*Action item*. Restate word for word the run of lines that begins at the one containing "384Q261 390 271" and ends at the last line of the listing.

++++++++++++++++++++

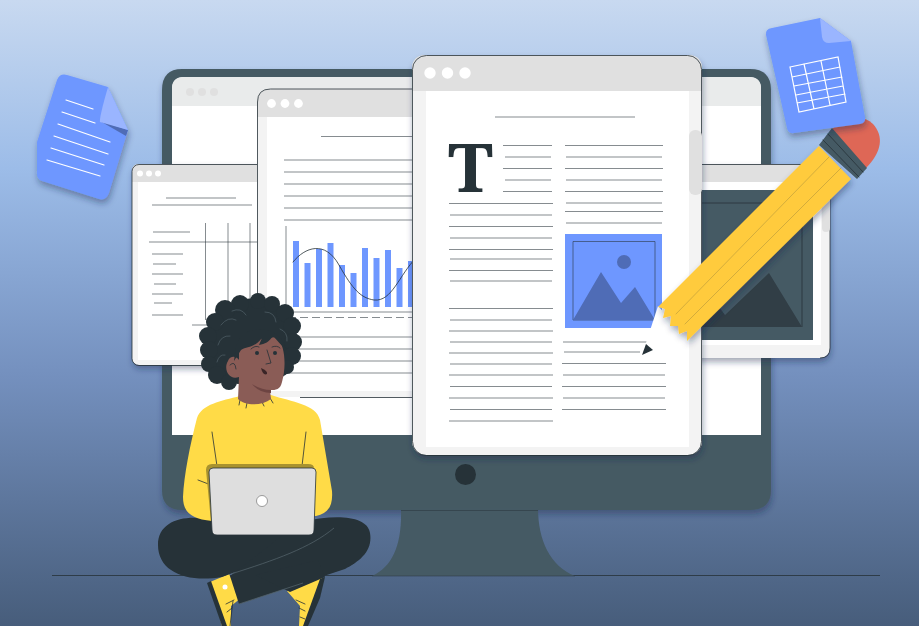
<!DOCTYPE html>
<html lang="en">
<head>
<meta charset="utf-8">
<title>Writing and editing online</title>
<style>
:root {
  --slate: #455a64; --ink: #263238; --blue: #6e97ff; --blue-deep: #4f6cb6; --blue-pale: #9ab5ff;
  --yellow: #ffdb47; --pencil: #ffcb3d; --eraser: #de6756; --skin: #8a5c56; --skin-deep: #6d4442;
  --paper: #fff; --frame: #f3f3f3; --bar: #e0e0e0;
}
html, body { margin: 0; height: 100%; overflow: hidden; }
.canvas { display: block; width: 919px; height: 626px; }
.slate { fill: var(--slate); } .ink { fill: var(--ink); } .blue { fill: var(--blue); }
.blue-deep { fill: var(--blue-deep); } .blue-pale { fill: var(--blue-pale); }
.yellow { fill: var(--yellow); } .pencil { fill: var(--pencil); } .eraser { fill: var(--eraser); }
.skin { fill: var(--skin); } .skin-deep { fill: var(--skin-deep); }
.paper { fill: var(--paper); } .frame { fill: var(--frame); } .bar { fill: var(--bar); }
.outline { fill: none; stroke: var(--ink); stroke-width: .8; }
.copy { fill: none; stroke: var(--ink); stroke-width: .7; opacity: .8; }
.detail { fill: none; stroke: var(--ink); stroke-width: .8; stroke-linecap: round; }
.white-line { fill: none; stroke: var(--paper); stroke-width: 1.2; stroke-linecap: round; }
.drop-cap { font: 700 68px "Noto Serif", "Liberation Serif", serif; fill: var(--ink); }
</style>
</head>
<body>
<svg class="canvas" viewBox="0 0 919 626" role="img" aria-label="A person with a laptop sits in front of a large monitor showing document windows and a pencil">
<defs>
  <linearGradient id="sky" x1="0" y1="0" x2="0" y2="1">
    <stop offset="0" stop-color="#c8d9f0"/><stop offset=".27" stop-color="#9cbce8"/>
    <stop offset=".6" stop-color="#7490be"/><stop offset="1" stop-color="#475d7b"/>
  </linearGradient>
  <filter id="shadow" x="-20%" y="-20%" width="140%" height="150%">
    <feDropShadow dx="1" dy="4" stdDeviation="3" flood-color="#1c2c48" flood-opacity=".4"/>
  </filter>
  <clipPath id="chart-window-clip"><path d="M257 397V102q0-13 13-13H420V397z"/></clipPath>
  <g id="window-dots"><circle r="5.7"/><circle cx="17.500" r="5.7"/><circle cx="35" r="5.7"/></g>
</defs>

<rect width="919" height="626" fill="url(#sky)"/>
<path class="outline" d="M52 575.500H880"/>

<g id="monitor">
  <path class="slate" filter="url(#shadow)" d="M182 69H750q21 0 21 21V490q0 20-21 20H182q-20 0-20-20V90q0-21 20-21z"/>
  <path class="slate" d="M401 508H538C538 540 550 566 575 576H372C393 566 402 545 401 508z"/>
  <path class="outline" d="M401 510.500H538M372 576H575" opacity=".6"/>
  <path class="paper" d="M172 435V89q0-12 12-12H749q12 0 12 12V435z"/>
  <path fill="#e9ebeb" d="M172 106V89q0-12 12-12H749q12 0 12 12V106z"/>
  <g class="bar"><circle cx="190" cy="92" r="4"/><circle cx="202" cy="92" r="4"/><circle cx="214" cy="92" r="4"/></g>
  <circle class="ink" cx="465.500" cy="474.500" r="10.500"/>
</g>

<g id="table-window">
  <rect class="frame" filter="url(#shadow)" x="132" y="164" width="175" height="201" rx="7"/>
  <rect class="paper" x="138" y="182" width="165" height="178"/>
  <path class="bar" d="M132 182V171q0-7 7-7H300V182z"/>
  <rect class="outline" x="132" y="164.500" width="175" height="201" rx="7"/>
  <g class="paper"><circle cx="140" cy="173.500" r="3"/><circle cx="149" cy="173.500" r="3"/><circle cx="158" cy="173.500" r="3"/></g>
  <path class="copy" d="M166 198H236M152 205H252M153 232H190M149 242H257M152 254H183M153 264H176M152 274H183M154 284H176M152 294H183M154 303H172M152 315H183M192 325H222M205.500 223V320M228 223V312M250 223V305"/>
</g>

<g id="image-window">
  <rect class="frame" filter="url(#shadow)" x="640" y="164" width="190" height="194" rx="10"/>
  <path class="bar" d="M640 182V164H820q10 0 10 10V182z"/>
  <path class="outline" d="M640 164.500H820q10 0 10 10V348q0 10-10 10"/>
  <rect class="paper" x="690" y="182" width="131" height="163"/>
  <rect class="bar" x="822" y="190" width="8" height="42" rx="4"/>
  <rect class="slate" x="690" y="190" width="123" height="150"/>
  <path class="outline" d="M690 203H802V327"/>
  <path fill="#313e46" d="M690 327V280L708 292 725 315 769 273 802 327z"/>
</g>

<g id="chart-window" clip-path="url(#chart-window-clip)">
  <rect class="frame" x="257" y="89" width="170" height="309"/>
  <rect class="paper" x="267" y="117" width="150" height="274"/>
  <rect class="bar" x="257" y="89" width="170" height="28"/>
  <use href="#window-dots" class="paper" transform="translate(271.500 103.500) scale(.77)"/>
  <path class="copy" d="M321 136.500H420M284 160H420M284 172H420M284 184H420M284 196H420M284 208H420M284 220H420M284 337H420M284 349H420M284 361H420M284 373H420"/>
  <path class="blue" d="M293 307V241h6v66zM304.500 307V263h6v44zM316 307V249h6v58zM327.500 307V243h6v64zM339 307V265h6v42zM350.500 307V273h6v34zM362 307V248h6v59zM373.500 307V258h6v49zM385 307V250h6v57zM396.500 307V268h6v39zM408 307V261h6v46z"/>
  <path class="copy" d="M286 226V308M284 312H420"/>
  <path class="copy" stroke-dasharray="8 4" d="M288 317.500H420"/>
  <path class="detail" d="M293 262C305 247 325 240 339 265S361 298 374 300C392 302 399 275 416 258"/>
</g>
<path class="outline" d="M257.500 340V102q0-13 13-13H412M300 397.500H412"/>

<g id="article-window">
  <rect class="frame" filter="url(#shadow)" x="412" y="55" width="290" height="400" rx="14"/>
  <path class="paper" d="M426 91H689V447H426z"/>
  <path class="bar" d="M412 91V69q0-14 14-14H688q14 0 14 14V91z"/>
  <rect class="outline" x="412.500" y="55.500" width="289" height="400" rx="14"/>
  <use href="#window-dots" class="paper" x="430" y="73"/>
  <rect class="bar" x="689" y="130" width="13" height="65" rx="6"/>
  <text class="drop-cap" x="448" y="192" textLength="45" lengthAdjust="spacingAndGlyphs">T</text>
  <path class="copy" d="M495 117H635M503 145.500H552M505 157H551M503 168.500H552M505 180H551M503 191.500H552"/>
  <path class="copy" d="M449 203.500H553M450 215H552M449 226.500H553M450 238H552M449 249.500H553M450 259H552M449 270.500H553M450 281H552M449 308.500H553M450 320H552M449 331H553M450 342H552M449 353H553M450 364H552M449 375H553M450 386.500H552M449 398H553M450 409.500H552M449 421H553"/>
  <path class="copy" d="M565 145.500H663M566 157H662M565 168.500H663M566 180H662M565 191.500H663M566 203H662M565 211.500H663M566 223H662M563 342H650M564 352H640M562 363.500H666M563 375H665M562 386.500H666M563 398H665M562 409.500H666"/>
  <g id="article-image">
    <rect class="blue" x="565" y="234" width="97" height="94"/>
    <path class="outline" d="M573 320V241.500H655V320z" opacity=".7"/>
    <circle class="blue-deep" cx="624" cy="262" r="7"/>
    <path class="blue-deep" d="M573 320 601 272 621 303 635 287 655 320z"/>
  </g>
</g>

<g id="pencil">
  <path class="paper" d="M658 306 642 355 690 340z"/>
  <path class="pencil" filter="url(#shadow)" d="M819 146 851 179 687 341 687 331 679 334 678 326 670 326 671 316 663 318 665 309 658 307z"/>
  <path class="detail" d="M829 157 676 314M841 168 685 324" opacity=".25"/>
  <path class="ink" d="M646 344 653 350 642 355z"/>
  <path class="eraser" d="M831 130C845 116 863 114 873 124 884 136 882 152 866 168z"/>
  <path class="slate" d="M832 128 867 168 857 179 819 145z"/>
  <path class="detail" d="M828 134 863 172M823 140 859 177"/>
</g>

<g id="text-file">
  <path class="blue" filter="url(#shadow)" d="M67 75 108 87 128 130 109 193q-3 8-10 6L42 181q-6-2-5-10V142L57 80q3-7 10-5z"/>
  <path class="blue-deep" d="M100 121 128 130 126 136z"/>
  <path class="blue-pale" d="M108 87 128 130 100 122Q99 118 108 87z"/>
  <path class="white-line" d="M66 100 93 109M62 112 95 123M58 124 110 142M54 136 108 154M51 148 104 165M47 160 100 176"/>
</g>

<g id="table-file">
  <path class="blue" filter="url(#shadow)" d="M772 28 820 18 851 41 865 117q1 6-5 7L794 133q-6 1-7-5L766 35q-1-6 6-7z"/>
  <path class="blue-pale" d="M820 18 851 41 829 43q-6 0-7-6z"/>
  <path class="white-line" d="M790 67 838 57 846 102 799 112zM792 77 840 67M794 86 842 77M796 95 843 86M797 103 845 94M804 64 814 109M821 61 830 105"/>
</g>

<g id="person">
  <g id="shoes">
    <path class="yellow" d="M210 582 229 574 241 598 231 606V626H222z"/>
    <path class="ink" d="M207 583 211 581 227 626H222z"/>
    <path class="yellow" d="M287 591 322 577 317 601 304 626H299L300 606z"/>
    <path class="ink" d="M320 579 325 577 320 598 308 626H303z"/>
    <path class="detail" d="M226 604 234 600M227 612 232 608M296 600 305 604M299 608 305 611M300 617 305 619M233 601 230 626"/>
    <circle class="paper" cx="225" cy="587" r="2.500"/>
  </g>
  <g id="legs">
    <path class="ink" d="M212 520C186 514 158 520 158 545 158 572 187 583 222 577L300 548 316 524z"/>
    <path class="ink" d="M230 576 300 522C335 514 367 515 370 533 373 551 360 561 345 569L239 604z"/>
    <path class="ink" d="M255 575 290 592 325 577 318 560z"/>
    <path d="M231 574C275 560 310 548 334 528M239 604 303 583" fill="none" stroke="#526169" stroke-width=".8"/>
  </g>
  <path id="sweater" class="yellow" d="M240 396C221 401 202 404 197 418 190 445 184 475 183 497 183 512 191 519 212 521L316 516C329 513 333 505 332 491L320 420C316 404 292 402 271 395z"/>
  <path class="detail" d="M212 432 217 466M306 432 302 466M198 480 211 485M240 400 239 405M247 403 246 408M262 402 264 406M270 398 273 403"/>
  <g id="hair" class="ink">
    <path d="M209 333C213 309 239 295 263 299 287 303 301 325 297 355 292 373 286 375 277 380L238 384C211 381 203 356 209 333z"/>
    <circle cx="240" cy="304" r="9"/><circle cx="225" cy="310" r="10"/><circle cx="215" cy="322" r="9"/>
    <circle cx="208" cy="336" r="9"/><circle cx="209" cy="350" r="9"/><circle cx="209" cy="364" r="8"/>
    <circle cx="217" cy="375" r="9"/><circle cx="229" cy="382" r="8"/><circle cx="258" cy="301" r="8"/>
    <circle cx="272" cy="304" r="8"/><circle cx="285" cy="313" r="9"/><circle cx="292" cy="326" r="9"/>
    <circle cx="293" cy="342" r="9"/><circle cx="292" cy="356" r="9"/><circle cx="287" cy="367" r="7"/>
  </g>
  <path class="detail" d="M221 325q7-9 15-5M232 311q9-4 14 4M218 345q3-10 12-9M265 312q10 0 11 10M280 329q8 3 7 12M217 362q2-8 8-7" style="stroke:#4c5b62"/>
  <g id="face">
    <path class="skin" d="M239 341 277 337C286 347 286 368 282 382 280 390 276 390 270 390L271 399C262 406 245 406 238 399L239 377C229 381 223 369 228 361 230 355 237 356 239 360z"/>
    <path class="skin-deep" d="M252 384Q261 390 271 390L271 393Q259 393 252 384z"/>
    <path class="ink" d="M234 361C236 346 237 334 253 330 268 327 282 332 286 350 281 345 277 340 273 336 269 342 265 344 259 345L262 338C253 349 247 346 241 350Z"/>
    <circle class="ink" cx="257" cy="353" r="2"/><circle class="ink" cx="275" cy="353" r="2"/>
    <path class="detail" d="M251 349q4-4 8-2M272 347q5-2 8 1M267 350 271 363 266 364M230 365q5-5 6 4"/>
    <path d="M261 368Q268 371 267 374 263 376 261 368z" fill="#3a2527"/>
  </g>
  <g id="laptop">
    <path d="M206 470q0-6 6-6H308q6 0 6 4L212 482 211 522z" fill="#a8922f"/>
    <path fill="#dedede" d="M213 468H312q4 0 4 4L314 530q0 5-5 5H217q-5 0-5-5L209 472q0-4 4-4z"/>
    <path class="outline" d="M213 468H312q4 0 4 4L314 530q0 5-5 5H217q-5 0-5-5L209 472q0-4 4-4z"/>
    <circle cx="262" cy="501" r="5.500" fill="#fff" stroke="#777" stroke-width=".7"/>
  </g>
</g>
</svg>
</body>
</html>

++++++++++++++++++++

*Answer box*.
    <path class="skin-deep" d="M252 384Q261 390 271 390L271 393Q259 393 252 384z"/>
    <path class="ink" d="M234 361C236 346 237 334 253 330 268 327 282 332 286 350 281 345 277 340 273 336 269 342 265 344 259 345L262 338C253 349 247 346 241 350Z"/>
    <circle class="ink" cx="257" cy="353" r="2"/><circle class="ink" cx="275" cy="353" r="2"/>
    <path class="detail" d="M251 349q4-4 8-2M272 347q5-2 8 1M267 350 271 363 266 364M230 365q5-5 6 4"/>
    <path d="M261 368Q268 371 267 374 263 376 261 368z" fill="#3a2527"/>
  </g>
  <g id="laptop">
    <path d="M206 470q0-6 6-6H308q6 0 6 4L212 482 211 522z" fill="#a8922f"/>
    <path fill="#dedede" d="M213 468H312q4 0 4 4L314 530q0 5-5 5H217q-5 0-5-5L209 472q0-4 4-4z"/>
    <path class="outline" d="M213 468H312q4 0 4 4L314 530q0 5-5 5H217q-5 0-5-5L209 472q0-4 4-4z"/>
    <circle cx="262" cy="501" r="5.500" fill="#fff" stroke="#777" stroke-width=".7"/>
  </g>
</g>
</svg>
</body>
</html>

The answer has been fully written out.